Like kids on a road trip, investors keep asking: are we there yet?
Investors big and small are running out of patience with a market producing stomach-wrenching ups and downs.
They also are losing confidence in an economy that has not generated a resurgence in employment and that still shows no signs of a full recovery, even though experts said the recession ended in June 2009.
The big concern we hear from clients is 'Where does it all end? When do we get to say we've turned the corner?', said LLBH Private Wealth Management co-founder Jim Pratt-Heaney, whose Westport, Connecticut, firm manages about $7 billion. The investor's psyche is tired. You can only be beaten on the head so long.
If it's not one thing, it's another: first, Japan's tsunami and nuclear disaster in March halted a rebound. The Federal Reserve's QE2 stimulus program ended last month, having lined the pockets of portfolio managers, but contributing to rising commodity prices that hit consumer pockets.
U.S. home values keep sliding. Worries about sovereign default in Greece this week spread to Italy. Each day, investors read distressing headlines about the federal budget and stubbornly high unemployment.
The markets have been volatile. Since the benchmark S&P 500 Index reached a three-year high on April 29, it fell as much as 7.2 percent by June 15. It is down 3.2 percent through today.
That frightened investors -- the trend is illustrated by online retail brokers such as Charles Schwab Corp
Industry fund flows show that investors are fleeing stocks and stashing cash into safe bonds and money markets, despite stingy yields. U.S. stock funds saw net withdrawals in each of the past five weeks, and were down roughly $9 billion for the first half, according to the Investment Company Institute.
Bond funds gained about $65 billion in new money in the same period, while $74 billion poured into money markets.
A small sample of financial advisers told Reuters they are encouraging clients to stay invested.
LLBH's Pratt said his firm is trying to mute volatility with high-yielding master limited partnerships, emerging market equities and hedge funds.
Ron Carson, an independent broker and adviser overseeing $3.2 billion in assets, says his firm is in protect mode, creating portfolios that are hedged against an expected downturn and uncomfortably high cash positions.
We think (the market has) put our highs in for the year, said Carson, whose Omaha-based Carson Wealth Management Group is one of the largest U.S. independent advisers.
Carson said clients are not focused on daily headlines, but have deeper worries about the economy.
Our clients don't see how the United States will get from underneath its debt, and wonder, 'do our politicians have a clue.' There's a real lack of confidence in the system, he said.
Mitch Cox, Barclays Wealth's global head of research and the head of its U.S. high-net-worth brokerage business, said that investors are more pessimistic, but suggested that the markets may be overreacting to economic and other data.
There's cash on the balance sheets and an opportunity to deploy that cash, Cox said. You'll continue to see a pickup in M&A activity.
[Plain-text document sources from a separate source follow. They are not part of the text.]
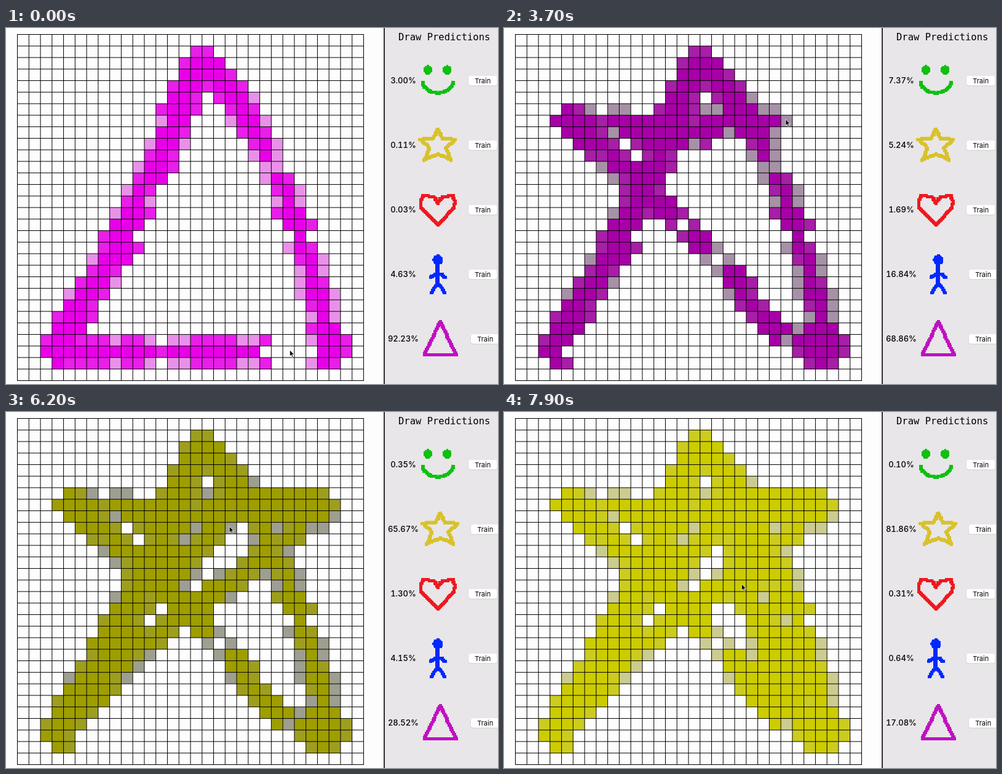
An HTML page that plays this animation: 800x579 px, repeating every 8 s.

```html
<!DOCTYPE html>
<html lang="en">
<head>
<meta charset="utf-8">
<title>Draw Predictions</title>
<style>
  html, body { margin: 0; width: 100%; height: 100%; overflow: hidden; background: #fff; }
  svg { display: block; width: 100vw; height: 100vh; }
  .title { font: 15.5px "DejaVu Sans Mono", monospace; }
  .percent { font: 500 13px Inter, sans-serif; font-variant-numeric: tabular-nums; text-anchor: middle; }
  .label { font: 11px Inter, sans-serif; text-anchor: middle; }
</style>
</head>
<body>
<svg id="stage" viewBox="0 0 800 579"></svg>
<script>
const LOOP = 8000, STEP = 100;
const N = 30, LEFT = 18.5, TOP = 10.5, PITCH = 563 / N;

const stage = document.getElementById('stage');
function add(parent, tag, attrs = {}, text) {
  const el = document.createElementNS('http://www.w3.org/2000/svg', tag);
  for (const key in attrs) el.setAttribute(key, attrs[key]);
  if (text) el.textContent = text;
  parent.append(el);
  return el;
}
const lineX = i => LEFT + i * PITCH;
const lineY = i => TOP + i * PITCH;

// ---- brush strokes: [from ms, to ms, action, path over grid cells]
const strokes = [
  [-1, -1, 'draw', 'M15,2 V3 M14,4 V4 V5 V5 V6 V6 H13 H13 V8 V8 V9 H12 V11 V11 H11 V12 M10,13 V15 V15 H9 V16 ' +
    'M8,17 V17 V18 H9 H9 M8,19 H7 V21 H6 V22 H5 V24 V24 H4 H4 V25 M3,26 V27 V26 V27'],
  [-1, -1, 'draw', 'M15,2 H16 H16 V3 H17 V4 H18 V5 H19 V7 H20 V8 M21,9 V10 M22,12 M23,13 V15 V15 M24,16 V16 M24,18 ' +
    'M25,19 V22 H26 V25 V25 M27,26 V27 V26 V27 M26,27 H26 H26'],
  [-1, -1, 'draw', 'M3,27 H11 M13,27 H25 M4,27 H7 M9,27 H10 M15,27 H18 M21,27'],
  [-1, -1, 'erase', 'M24,27 H22'],
  [0, 0, 'move', 'M23,27'],
  [100, 1000, 'erase', 'M21,27 H5'],
  [1300, 1300, 'move', 'M6,27'],
  [1800, 2950, 'draw', 'M25,27 V26 H24 M22,25 H22 H22 M21,24 M20,23 M19,22 V21 V21 M18,20 M16,18 M15,17 H15 ' +
    'M13,15 V15 M12,14 M11,13 H10 V12 M9,11 H8 V10 M7,9 H6 H6 V8 H5 V7 H4 H4'],
  [3050, 3050, 'move', 'M4,7'],
  [3100, 4200, 'draw', 'M4,7 H6 M8,7 H9 M10,8 H14 H10 H16 H16 V7 H26 H17 H26 V8 M24,9'],
  [4500, 4500, 'move', 'M21,12'],
  [4600, 5400, 'draw', 'M23,10 M21,11 V12 H20 M19,13 M18,14 H17 M16,15 H16 M15,16 H14 M13,17 M12,18 ' +
    'M11,19 H10 M9,20 V21 H8 M7,22 V23 V23 M6,24 M5,25 M4,26 M3,27'],
  [5500, 5500, 'move', 'M3,27'],
  [5700, 6550, 'draw', 'M7,19 H7 M10,16 H10 M13,12 V13 H14 V11 H15 M16,10 M17,9 H19 V10 H20 V11 ' +
    'M20,13 M20,15 V16 V16'],
  [6700, 6700, 'move', 'M21,20'],
  [6800, 7900, 'draw', 'M21,20 V19 M21,18 V17 V18 M21,21 V24 M22,24 V19 M22,16 M23,18 V24 V20 M24,22 V25 ' +
    'M21,13 H22 M20,14 H18 M19,12 V11 V11 V12 M19,13 V14'],
];

function cellsAlong(path) {
  const cells = [];
  let x, y;
  for (const [, cmd, a, b] of path.matchAll(/([MHV])(\d+),?(\d*)/g)) {
    let tx = x, ty = y;
    if (cmd === 'M') { x = tx = +a; y = ty = +b; }
    else if (cmd === 'H') tx = +a;
    else ty = +a;
    do {
      x += Math.sign(tx - x);
      y += Math.sign(ty - y);
      cells.push([x, y]);
    } while (x !== tx || y !== ty);
  }
  return cells;
}

const stamps = strokes.flatMap(([from, to, action, path]) => {
  const cells = cellsAlong(path), last = Math.max(1, cells.length - 1);
  return cells.map(([x, y], i) => ({ x, y, action, t: from + (to - from) * i / last }));
});

function paintAt(t) {
  const hits = new Array(N * N).fill(0);
  for (const { x, y, action, t: when } of stamps) {
    if (when > t) break;
    if (action === 'move') continue;
    const erase = action === 'erase', k = y * N + x;
    hits[k] = erase ? 0 : 3;
    for (const n of [k - 1, k + 1, k - N, k + N]) hits[n] = erase ? 0 : Math.min(3, hits[n] + 1);
  }
  return hits;
}

function cursorAt(t) {
  let i = stamps.findIndex(s => s.t > t);
  if (i < 0) i = stamps.length;
  const a = stamps[i - 1], b = stamps[i] || a;
  const k = b.t > a.t ? (t - a.t) / (b.t - a.t) : 0;
  return [lineX(a.x + (b.x - a.x) * k + 0.6), lineY(a.y + (b.y - a.y) * k + 0.35)];
}

// ---- predictions: tint tells which channels carry the certainty
const times = [0, 1300, 3000, 4500, 5500, 6700, 7900];
const classes = [
  { color: '#0fc00f', tint: [0, 1, 0], odds: [3, .22, 2.72, 12.69, .43, .29, .1],
    lines: [[3, '7,36 10,42 19,50 32,53 45,50 54,42 57,36']], discs: [[16, 15, 7.5], [47, 15, 7.5]] },
  { color: '#d8c22c', tint: [1, 1, 0], odds: [.11, .97, 3.11, 7.67, 48.92, 77.64, 81.86],
    lines: [[3, '32,6 40,22 61,23 45,37 54,56 32,47 10,56 19,37 3,23 24,22 32,6']] },
  { color: '#ee1820', tint: [1, 0, 0], odds: [.03, .03, .41, 3.15, 1.18, 1.39, .31],
    lines: [[3, '32,22 26,11 8,10 4,18 5,29 32,56 59,29 60,18 56,10 40,11 32,22']] },
  { color: '#0028ff', tint: [0, 0, 1], odds: [4.63, .22, 2.37, 33.37, 3.58, 4.55, .64],
    lines: [[4, '32,17 32,45'], [3, '20,38 27,32 37,32 45,38'], [3, '22,62 32,46 43,62']], discs: [[32, 9, 8.5]] },
  { color: '#c010c0', tint: [1, 0, 1], odds: [92.23, 98.57, 91.39, 43.12, 45.88, 16.12, 17.08],
    lines: [[3, '32,4 6,58 58,58 32,4']] },
];

function oddsAt(odds, t) {
  const i = times.findIndex(v => v > t);
  if (i < 0) return odds[odds.length - 1];
  const k = (t - times[i - 1]) / (times[i] - times[i - 1]);
  return odds[i - 1] + (odds[i] - odds[i - 1]) * k;
}

// Blocky icon outline built from small squares
function iconPath({ lines, discs = [] }) {
  const unit = 1.75, size = 40, blocks = new Set();
  for (const [brush, points] of lines) {
    const pts = points.split(' ').map(p => p.split(',').map(v => v / unit));
    for (let i = 1; i < pts.length; i++) {
      const [ax, ay] = pts[i - 1], [bx, by] = pts[i];
      const count = Math.ceil(Math.max(Math.abs(bx - ax), Math.abs(by - ay)));
      for (let s = 0; s <= count; s++) {
        const x = Math.round(ax + (bx - ax) * s / count - brush / 2);
        const y = Math.round(ay + (by - ay) * s / count - brush / 2);
        for (let j = 0; j < brush * brush; j++) blocks.add([x + j % brush, y + Math.floor(j / brush)].join());
      }
    }
  }
  for (const [cx, cy, r] of discs)
    for (let y = 0; y < size; y++)
      for (let x = 0; x < size; x++)
        if (Math.hypot((x + .5) * unit - cx, (y + .5) * unit - cy) <= r) blocks.add([x, y].join());
  return [...blocks].map(b => {
    const [x, y] = b.split(',').map(v => v * unit);
    return `M${x.toFixed(2)} ${y.toFixed(2)}h${unit}v${unit}h-${unit}z`;
  }).join('');
}

// ---- scene
add(stage, 'rect', { width: 800, height: 579, fill: '#fefdfe' });
const board = add(stage, 'g', { 'shape-rendering': 'crispEdges' });
const cells = Array.from({ length: N * N }, (_, k) => add(board, 'rect', {
  x: lineX(k % N), y: lineY(Math.floor(k / N)), width: PITCH, height: PITCH, fill: 'none',
}));
let grid = '';
for (let i = 0; i <= N; i++)
  grid += `M${lineX(i)} ${TOP - .5}V${lineY(N) + .5}M${LEFT - .5} ${lineY(i)}H${lineX(N) + .5}`;
add(stage, 'path', { d: grid, stroke: '#000', fill: 'none' });

add(stage, 'rect', { x: 615, width: 185, height: 579, fill: '#e8e6e8' });
add(stage, 'rect', { x: 614.2, width: 1.6, height: 579, fill: '#000' });
add(stage, 'text', { x: 638, y: 20, class: 'title' }, 'Draw Predictions');

classes.forEach((item, i) => {
  const y = 85 + 105 * i;
  item.percent = add(stage, 'text', { x: 646, y: y + 5, class: 'percent' });
  item.row = add(stage, 'g');
  add(item.row, 'path', {
    d: iconPath(item), fill: item.color, transform: `translate(670 ${y - 32})`, 'shape-rendering': 'crispEdges',
  });
  add(item.row, 'rect', { x: 751.5, y: y - 6.5, width: 47.5, height: 16, rx: 4, fill: '#cfcdcf' });
  add(item.row, 'rect', { x: 752, y: y - 7, width: 46.5, height: 15.5, rx: 3.5, fill: '#fff' });
  add(item.row, 'text', { x: 775.2, y: y + 4.5, class: 'label' }, 'Train');
});

const cursor = add(stage, 'path', {
  d: 'M0 0V10.2L2.4 8L4 11.8L5.7 11L4.1 7.3H7.2Z', fill: '#000', stroke: '#fff', 'stroke-width': .8,
});

function render(t) {
  const odds = classes.map(c => oddsAt(c.odds, t));
  classes.forEach((c, i) => {
    c.percent.textContent = odds[i].toFixed(2) + '%';
    c.row.setAttribute('transform', `translate(${odds[i] >= 10 ? 4 : 0} 0)`);
  });

  const best = Math.max(...odds), { tint } = classes[odds.indexOf(best)];
  const glow = Math.round(2.83 * best - 28);
  const shades = [255, 145, 30, 0].map((gray, level) =>
    level ? `rgb(${tint.map(on => on ? Math.max(gray, glow) : gray)})` : 'none');
  paintAt(t).forEach((level, k) => cells[k].setAttribute('fill', shades[level]));

  cursor.setAttribute('transform', `translate(${cursorAt(t)})`);
}

function frame() {
  const t = performance.now() % LOOP;
  render(Math.floor(t / STEP) * STEP);
  requestAnimationFrame(frame);
}
frame();
</script>
</body>
</html>
```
There's a stability you'll get from developed equities you're not going to see elsewhere in the market.
Barclays also introduced separate accounts that build customized muni bond portfolios, he said.
Sontag Advisory, a New York investment adviser overseeing $6.8 billion, also is leaning toward blue chip stocks and strategies that seek out high yields.
We're looking for diversification, but it's hard to find, said Chief Investment Officer Donna Levy, noting the firm has added emerging market bonds and alternative investments, such as global macro funds.
There's a crescendo of macro factors the markets are focused on, and that is creating a bipolar market, she said.
More sanguine was Andrew Bodner, founder of Parsippany, New Jersey's Double Diamond Investment Group LLC, who observed that markets went on a tear after three previous periods when investors realized no gains after a decade or more.
If investors can look past the headlines, there are some tremendous positives, Bodner said, such as new factory orders and rock-solid corporate balance sheets. The S&P 500 also is cheap relative to forward-year earnings, he said.
Yet investors remain leery of diving back in to stocks, preferring to sit on cash.
Three years ago, we had new money pouring in, but now it's more difficult, said Bodner, a former UBS
(Editing by Robert MacMillan)